People that lived and worked in the nearby town of Bullfrog were offered a free plot of land to move their business to Rhyolite. It was only a mile up the road from Bullfrog. Well, their plan worked. People starting moving into Rhyolite and bringing their businesses with them. They arrived in droves. The town was soon busting at the seams. Enthusiastic townsfolk and eager prospectors came from far and wide to stake their claims in hopes of finding their golden treasure. It wasn't long before gold mine stakes were stretching in all directions for nine miles!
It was the Montgomery-Shoshone Mine that started all the gold rush of dreamers into Rhyolite. In 1906, Soon thereafter, Charles Schwab came along and bought the mine. He invested fortunes into the mine and the City of Rhyolite. He added infrastructure to the city on a grand scale. Soon the town had plumbing, running water, electric lines and railroads. They now had a steady supply line which helped the city grow quickly. The city quickly grew to more than 10,000 people residing in and around the area.
In late 1908, a private study of valuation was done on the Montgomery-Shoshone Mine by its investors. Turns out the mine was overvalued. The stocks for the mine plummeted. People sold off their investments in droves after the overvaluation was published.
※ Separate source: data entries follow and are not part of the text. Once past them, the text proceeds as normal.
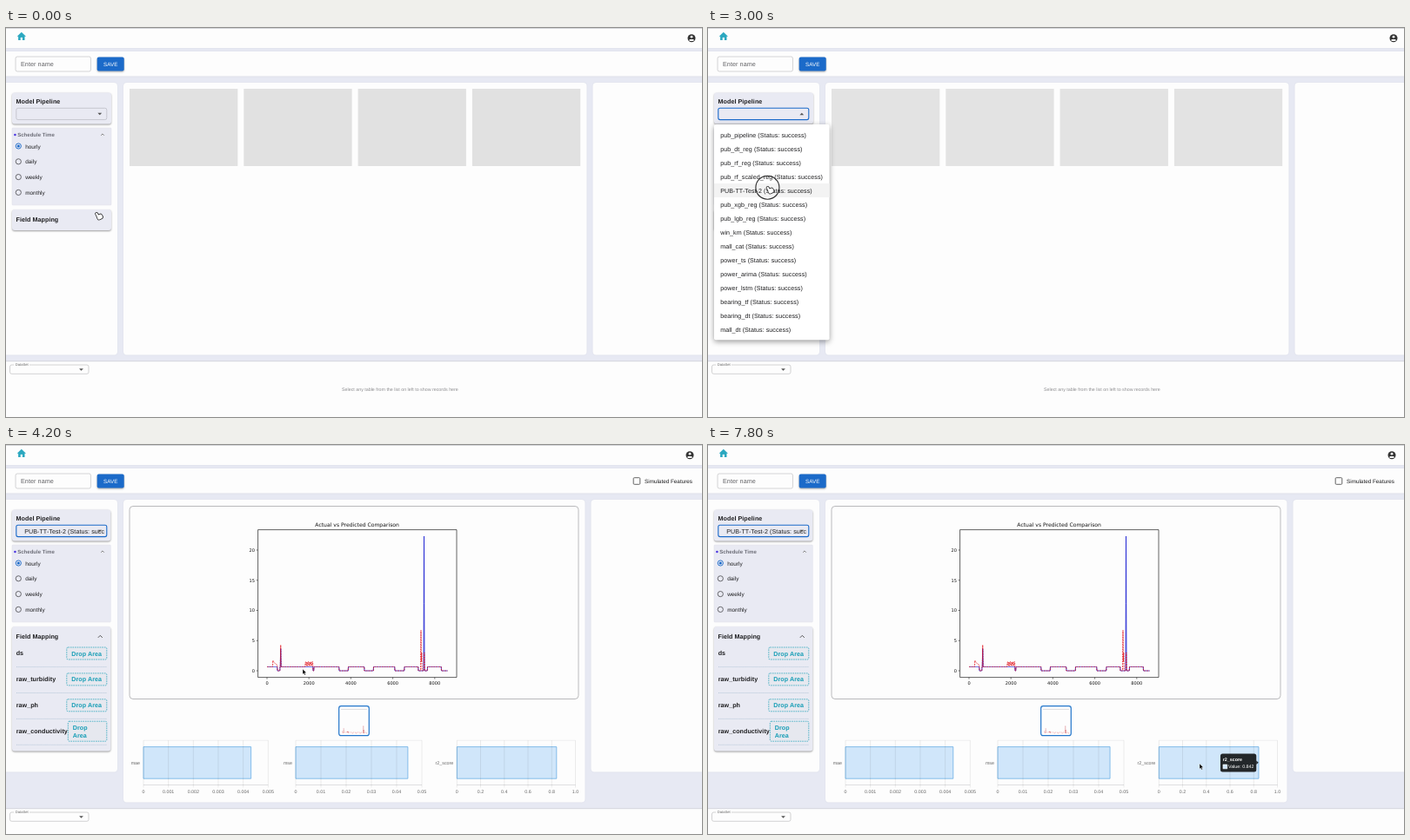
Recreate the animation shown at these times as an HTML page with a canvas. Size 800x448 px, loop 8 s.

```html
<!DOCTYPE html>
<html lang="en">
<head>
<meta charset="utf-8">
<title>Model pipeline setup</title>
<style>
html, body { margin: 0; width: 100%; height: 100%; overflow: hidden; background: #e8eaf4; }
canvas { display: block; width: 800px; height: 448px; }
</style>
</head>
<body>
<canvas id="stage" width="800" height="448"></canvas>
<script>
const c = document.getElementById('stage').getContext('2d');
const LOOP = 8000, STEP = 200;
const OPEN = 1200, CLOSE = 3200, LOADED = 3400, READY = 3600;
const CLICKS = [1000, 3000];
const SANS = '"Liberation Sans", Arial, sans-serif';
const DEJAVU = '"DejaVu Sans", sans-serif';
const WHITE = '#fdfdfd', CARD = '#e9eaf3', INK = '#1c1c1e', BLUE = '#1b6ac9', TEAL = '#139cb5';

const MODELS = ['pub_pipeline', 'pub_dt_reg', 'pub_rf_reg', 'pub_rf_scaled_reg', 'PUB-TT-Test-2',
  'pub_xgb_reg', 'pub_lgb_reg', 'win_km', 'mall_cat', 'power_ts', 'power_arima', 'power_lstm',
  'bearing_tf', 'bearing_dt', 'mall_dt'].map(name => name + ' (Status: success)');

const METRICS = [
  { name: 'mae', x: 158, w: 143.3, max: 0.005, digits: 3, value: 0.00432 },
  { name: 'mse', x: 333, w: 145, max: 0.05, digits: 2, value: 0.04451 },
  { name: 'r2_score', x: 518.3, w: 136.2, max: 1, digits: 1, value: 0.842 }
];

// Pointer stops: time, x, y
const PATH = [
  [0, 103.5, 213], [1000, 84, 98], [1800, 78, 122], [3000, 68, 183], [3400, 68, 183.5], [4200, 341, 258],
  [5000, 400, 365], [5400, 291.5, 364], [6200, 220, 365], [7200, 430, 368], [7800, 565, 367]
];

const clamp = v => Math.max(0, Math.min(1, v));

function pointer(t) {
  const i = Math.max(1, PATH.findIndex(p => p[0] >= t));
  const a = PATH[i - 1], b = PATH[i], k = clamp((t - a[0]) / (b[0] - a[0]));
  return { x: a[1] + (b[1] - a[1]) * k, y: a[2] + (b[2] - a[2]) * k };
}

function text(s, x, y, size, color = INK, { bold, align = 'left', font = SANS, gap = 0 } = {}) {
  c.font = (bold ? 'bold ' : '') + size + 'px ' + font;
  c.letterSpacing = gap + 'px';
  c.textAlign = align;
  c.fillStyle = color;
  c.fillText(s, x, y);
}
const label = (s, x, y, color, bold) => text(s, x, y, 7.11, color, { bold, gap: 0.067 });

function box(x, y, w, h, r, fill, stroke, lw = 0.6) {
  c.beginPath();
  c.roundRect(x, y, w, h, r);
  if (fill) { c.fillStyle = fill; c.fill(); }
  if (stroke) { c.strokeStyle = stroke; c.lineWidth = lw; c.stroke(); }
}

function line(points, color, lw, dash = []) {
  c.beginPath();
  points.forEach(([x, y]) => c.lineTo(x, y));
  c.strokeStyle = color;
  c.lineWidth = lw;
  c.setLineDash(dash);
  c.stroke();
  c.setLineDash([]);
}

function shape(points, fill) {
  c.beginPath();
  points.forEach(([x, y]) => c.lineTo(x, y));
  c.closePath();
  c.fillStyle = fill;
  c.fill();
}

function circle(x, y, r, fill, stroke, lw = 0.9) {
  c.beginPath();
  c.arc(x, y, r, 0, 7);
  if (fill) { c.fillStyle = fill; c.fill(); }
  if (stroke) { c.strokeStyle = stroke; c.lineWidth = lw; c.stroke(); }
}

function shadowed(blur, dy, alpha, draw) {
  c.save();
  c.shadowBlur = blur;
  c.shadowOffsetY = dy;
  c.shadowColor = `rgba(0,0,0,${alpha})`;
  draw();
  c.restore();
}
const card = (y, h, w) => shadowed(2, 1, 0.38, () => box(7, y, w, h, 3, CARD));
const triangle = (x, y, d) => shape([[x - 2.4, y - d * 1.2], [x + 2.4, y - d * 1.2], [x, y + d * 1.3]], '#555');
const chevron = (x, y, d, r, color) => line([[x - r, y + d * r / 2], [x, y - d * r / 2], [x + r, y + d * r / 2]], color, 0.9);

function icons(dx) {
  shape([[12.6, 9.8], [17.8, 4.8], [23, 9.8]], '#2ba8c0');
  box(14.1, 9, 7.4, 5, 0, '#2ba8c0');
  box(16.7, 10.9, 2.2, 3.1, 0, WHITE);
  const x = 788 + dx;
  circle(x, 11.8, 4.5, '#333');
  circle(x, 10.2, 1.4, WHITE);
  box(x - 2.7, 12.9, 5.4, 2, 1, WHITE);
}

function frameLayout(ready) {
  const dx = ready ? -2 : 0, grow = ready ? 35 : 0;
  box(0, 0, 800, 448, 0, '#e7e9f3');
  shadowed(2, 0, 0.06, () => {
    box(0, 0, 800, 23, 0, WHITE);
    box(0, 27, 800, 28.5, 0, WHITE);
    box(-5, 63, 133, 313.5, 4, WHITE);
    box(135, 63, 532.5 + dx, 313.5 + grow, 4, WHITE);
    box(674.5 + dx, 63, 140, 313.5, 4, WHITE);
  });
  box(0, 0, 800, 0.8, 0, '#c9cacf');
  box(0, 383.5 + grow, 800, 0.8, 0, '#c9cacf');
  box(0, 384.3 + grow, 800, 100, 0, WHITE);
  icons(dx);

  box(11, 33, 86.5, 17, 2, null, '#b9b9bd');
  text('Enter name', 17, 44.4, 7.2, '#5f5f63', { gap: 0.07 });
  shadowed(2, 1, 0.35, () => box(104.7, 33.5, 31, 16, 2, BLUE));
  text('SAVE', 112, 44, 6.3, '#fff', { gap: 0.08 });

  box(4.5, 388 + grow, 90.5, 10.3, 2, null, '#b5b5b8');
  box(9, 386 + grow, 18, 4, 0, WHITE);
  text('DataSet', 10.8, 389.3 + grow, 4.15, '#666');
  triangle(86.5, 393.4 + grow, 1);
  text('Select any table from the list on left to show records here', 386, 418 + grow, 5.32, '#8c8c8f');
}

function modelSelect(t) {
  label('Model Pipeline', 11.6, 87.2, INK, true);
  const focus = t >= OPEN, open = focus && t < CLOSE;
  box(11.8, 92.3, 104, 13.3, 2, null, focus ? BLUE : '#b8b9c0', focus ? 1.1 : 0.7);
  if (t >= CLOSE) {
    c.save();
    c.beginPath();
    c.rect(13, 93, 100, 12);
    c.clip();
    label(MODELS[4], 21.2, 101.6);
    c.restore();
  }
  triangle(107.8, 99, open ? -1 : 1);
}

function schedule(w) {
  box(7, 115, w, 89, 1, CARD, '#dcdde6', 0.5);
  circle(10.4, 123, 1.3, '#4a35e0');
  text('Schedule Time', 13.2, 125.2, 6.05, '#6d6e78', { bold: true });
  chevron(111, 122.8, 1, 1.8, '#777');
  ['hourly', 'daily', 'weekly', 'monthly'].forEach((s, i) => {
    const y = 136 + i * 17.8;
    circle(14.3, y, 3.1, null, i ? '#5a5a5e' : BLUE);
    if (!i) circle(14.3, y, 1.6, BLUE);
    text(s, 22.2, y + 2.5, 6.4);
  });
}

function dropArea(x, y, w, words) {
  const h = 5 + words.length * 9;
  c.setLineDash([1.6, 1]);
  box(x, y - h / 2, w, h, 1.5, '#e6e8ef', TEAL, 0.7);
  c.setLineDash([]);
  words.forEach((s, i) => label(s, x + 5.5, y + 2.5 + (i - (words.length - 1) / 2) * 9, TEAL, true));
}

function fieldMapping(loaded, w) {
  card(209, loaded ? 143.5 : 24, w);
  label('Field Mapping', 11.6, 223.2, INK, true);
  chevron(108.3, loaded ? 220.6 : 219, loaded ? 1 : -1, 2.5, '#444');
  if (!loaded) return;
  ['ds', 'raw_turbidity', 'raw_ph', 'raw_conductivity'].forEach((s, i) => {
    const y = 240 + i * 29.9;
    label(s, 11.7, y + 2.3, INK, true);
    line([[12, y + 15.6], [116, y + 15.6]], '#9db6cc', 0.6, [1.3, 1]);
    if (s.length < 15) dropArea(69.8, y, 46, ['Drop Area']);
    else dropArea(71.3, y, 44.5, ['Drop', 'Area']);
  });
}

function sidebar(t) {
  const w = t >= READY ? 113.3 : 114;
  card(74.5, 36, w);
  modelSelect(t);
  schedule(w);
  fieldMapping(t >= LOADED, w);
}

function skeleton(t, loaded) {
  const g = t < 1200 ? 225 + t / 120 : 235 - 14 * clamp((t - 2400) / 1000);
  const fill = `rgb(${g},${g},${g})`;
  if (!loaded) {
    for (let i = 0; i < 4; i++) box(142 + i * 131.3, 70, 124.3, 89, 0, fill);
    return;
  }
  box(142, 70, 518.3, 134, 0, fill);
  for (let i = 0; i < 6; i++) box(142 + i * 87.55, 211, 80.5, 35.5, 0, fill);
}

// Series values over x in stage pixels: a two-level signal with spikes
const LOWS = [[312, 3], [353, 1], [383, 10.5], [412, 10.5], [447, 11], [474, 10.5], [500.5, 8]];
const level = x => LOWS.some(([from, w]) => x >= from && x < from + w) ? 0 : 0.65;
const spike = (x, at, h) => h * Math.max(0, 1 - Math.abs(x - at) / 0.5);
const actual = x => level(x) + spike(x, 315.75, 3) + spike(x, 480.5, 22.3);
function predicted(x) {
  let v = level(x) + spike(x, 315.75, 3.6) + spike(x, 477, 6.7) + spike(x, 477.75, 3) + spike(x, 480.75, 3);
  if (x > 306.5 && x < 312) v += Math.exp((307 - x) / 4);
  if (x > 343.5 && x < 353) v += 0.5 + 0.35 * Math.sin(x * 4);
  return v;
}
function series(fn, x0, sx, y0, sy) {
  const points = [];
  for (let x = 300; x <= 507.5; x += 0.25) points.push([x0 + (x - 300) * sx, y0 - fn(x) * sy]);
  return points;
}

function comparison() {
  box(142, 70.5, 516, 222, 4, null, '#a9a9ad', 0.8);
  const opt = { font: DEJAVU, align: 'center' };
  text('Actual vs Predicted Comparison', 403.6, 94.2, 6.09, '#111', opt);
  box(289.6, 97.6, 228.4, 170, 0, null, '#222', 0.7);
  for (let i = 0; i < 5; i++) {
    const x = 300 + i * 48.2, y = 260 - i * 34.75;
    line([[x, 267.6], [x, 269.6]], '#222', 0.6);
    line([[287.6, y], [289.6, y]], '#222', 0.6);
    text(i * 2000, x, 275.8, 5.07, '#111', opt);
    text(i * 5, 286, y + 1.9, 5.07, '#111', { font: DEJAVU, align: 'right' });
  }
  c.lineJoin = 'round';
  line(series(actual, 300, 1, 260, 6.95), '#2226d4', 0.9);
  line(series(predicted, 300, 1, 260, 6.95), '#e2141c', 0.9, [1.7, 1.1]);

  box(382.7, 300.7, 34.6, 34, 2.5, WHITE, '#2376cb', 1.2);
  line([[385, 304.4], [415, 304.4]], '#c4c4c8', 0.6);
  line(series(predicted, 386, 0.14, 331.8, 1.25), '#d2696c', 0.5, [1.2, 0.8]);
  c.lineJoin = 'miter';
}

function barChart(m, dy, progress) {
  const top = 251 + dy, base = 302.3 + dy;
  line([[m.x, top], [m.x + m.w, top]], '#e2e2e4', 0.6);
  line([[m.x, base], [m.x + m.w, base]], '#d2d2d5', 0.7);
  box(m.x, 258.4 + dy, m.w * m.value / m.max * progress, 36.6, 0, '#d0e6fa', '#5ba7e2', 0.7);
  for (let i = 0; i <= 5; i++) {
    const x = m.x + m.w * i / 5;
    line([[x, top], [x, base + 3]], 'rgba(0,0,0,0.13)', 0.6);
    text(i ? (m.max * i / 5).toFixed(m.digits) : '0', x, 311.9 + dy, 5.33, '#666', { align: 'center' });
  }
  text(m.name, m.x - 4, 278.6 + dy, 5.33, '#666', { align: 'right' });
}

function tooltip(m, alpha) {
  const end = m.x + m.w * m.value / m.max, x = end - 44;
  c.globalAlpha = alpha;
  box(x, 355.4, 41.3, 21, 2.5, 'rgba(0,0,0,0.83)');
  shape([[x + 41.3, 363.5], [end - 0.3, 365.8], [x + 41.3, 368.1]], 'rgba(0,0,0,0.83)');
  text(m.name, x + 2.8, 363.5, 5.33, '#fff', { bold: true });
  box(x + 3, 368, 4.8, 4.8, 0, '#cfe6fb', '#fff', 0.6);
  text('Value: ' + m.value.toFixed(3), x + 9, 372.4, 5.33, '#fff');
  c.globalAlpha = 1;
}

function over(m, t) {
  const p = pointer(t);
  return t > READY && p.y > 347 && p.y < 384 && p.x >= m.x && p.x <= m.x + m.w * m.value / m.max;
}

function metrics(t, ready) {
  const progress = 1 - Math.pow(1 - clamp((t - LOADED + 5) / 1000), 4);
  METRICS.forEach(m => barChart(m, ready ? 89.2 : 0, progress));
  METRICS.forEach(m => {
    if (over(m, t)) tooltip(m, 1);
    else if (over(m, t - STEP)) tooltip(m, 0.38);
  });
}

function menu(t, p) {
  c.globalAlpha = 1 - clamp((t - CLOSE) / 210);
  shadowed(6, 2, 0.4, () => box(7, 111, 132.6, 248.3, 2, '#fff'));
  const row = Math.max(0, Math.floor((p.y - 113) / 16));
  box(7, 115 + row * 16, 132.6, 16, 0, row ? '#f3f3f3' : '#d6d6d6');
  MODELS.forEach((s, i) => label(s, 14.2, 125.6 + i * 16));
  c.globalAlpha = 1;
}

function hand() {
  c.rotate(-0.5);
  c.beginPath();
  c.roundRect(-1, 0, 2.2, 6, 1.1);
  c.roundRect(-1.4, 3.6, 6, 5, 1.8);
  c.strokeStyle = '#333';
  c.lineWidth = 1.7;
  c.stroke();
  c.fillStyle = '#fff';
  c.fill();
}

function arrow() {
  shape([[0, 0], [0, 6], [1.3, 4.9], [2.3, 7.1], [3.4, 6.6], [2.4, 4.5], [4.2, 4.3]], '#000');
  c.strokeStyle = '#fff';
  c.lineWidth = 0.4;
  c.stroke();
}

function drawPointer(t, { x, y }) {
  c.save();
  c.translate(x, y);
  if (t < READY) hand();
  else arrow();
  c.restore();
  if (CLICKS.includes(t)) circle(x + 0.4, y + 0.7, 13.5, null, '#2a2a2a', 1.1);
}

function draw(t) {
  const loaded = t >= LOADED, ready = t >= READY, p = pointer(t);
  c.textRendering = 'geometricPrecision';
  frameLayout(ready);
  sidebar(t);
  if (ready) comparison();
  else skeleton(t, loaded);
  if (loaded) {
    const dx = ready ? -2 : 0;
    box(723.2 + dx, 37.7, 7.6, 7.6, 1, null, '#555', 0.9);
    text('Simulated Features', 736 + dx, 44, 6.35);
    metrics(t, ready);
  }
  if (t >= OPEN && t <= LOADED) menu(t, p);
  drawPointer(t, p);
}

// The picture advances in whole steps, with hard changes between them
function tick(now) {
  draw(Math.floor(now % LOOP / STEP) * STEP);
  requestAnimationFrame(tick);
}
draw(0);
requestAnimationFrame(tick);
</script>
</body>
</html>
```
By the end of 1910, the mine was operating at a loss. Soon thereafter, in 1911, it closed up completely. Following the closure, the town's population began to dwindle...actually crash. In less that a year following the closing of the Montogomery-Shoshone mine, Rhyolite's population numbered less than 1000 residents. The gold rush was over for the Bullfrog Hills.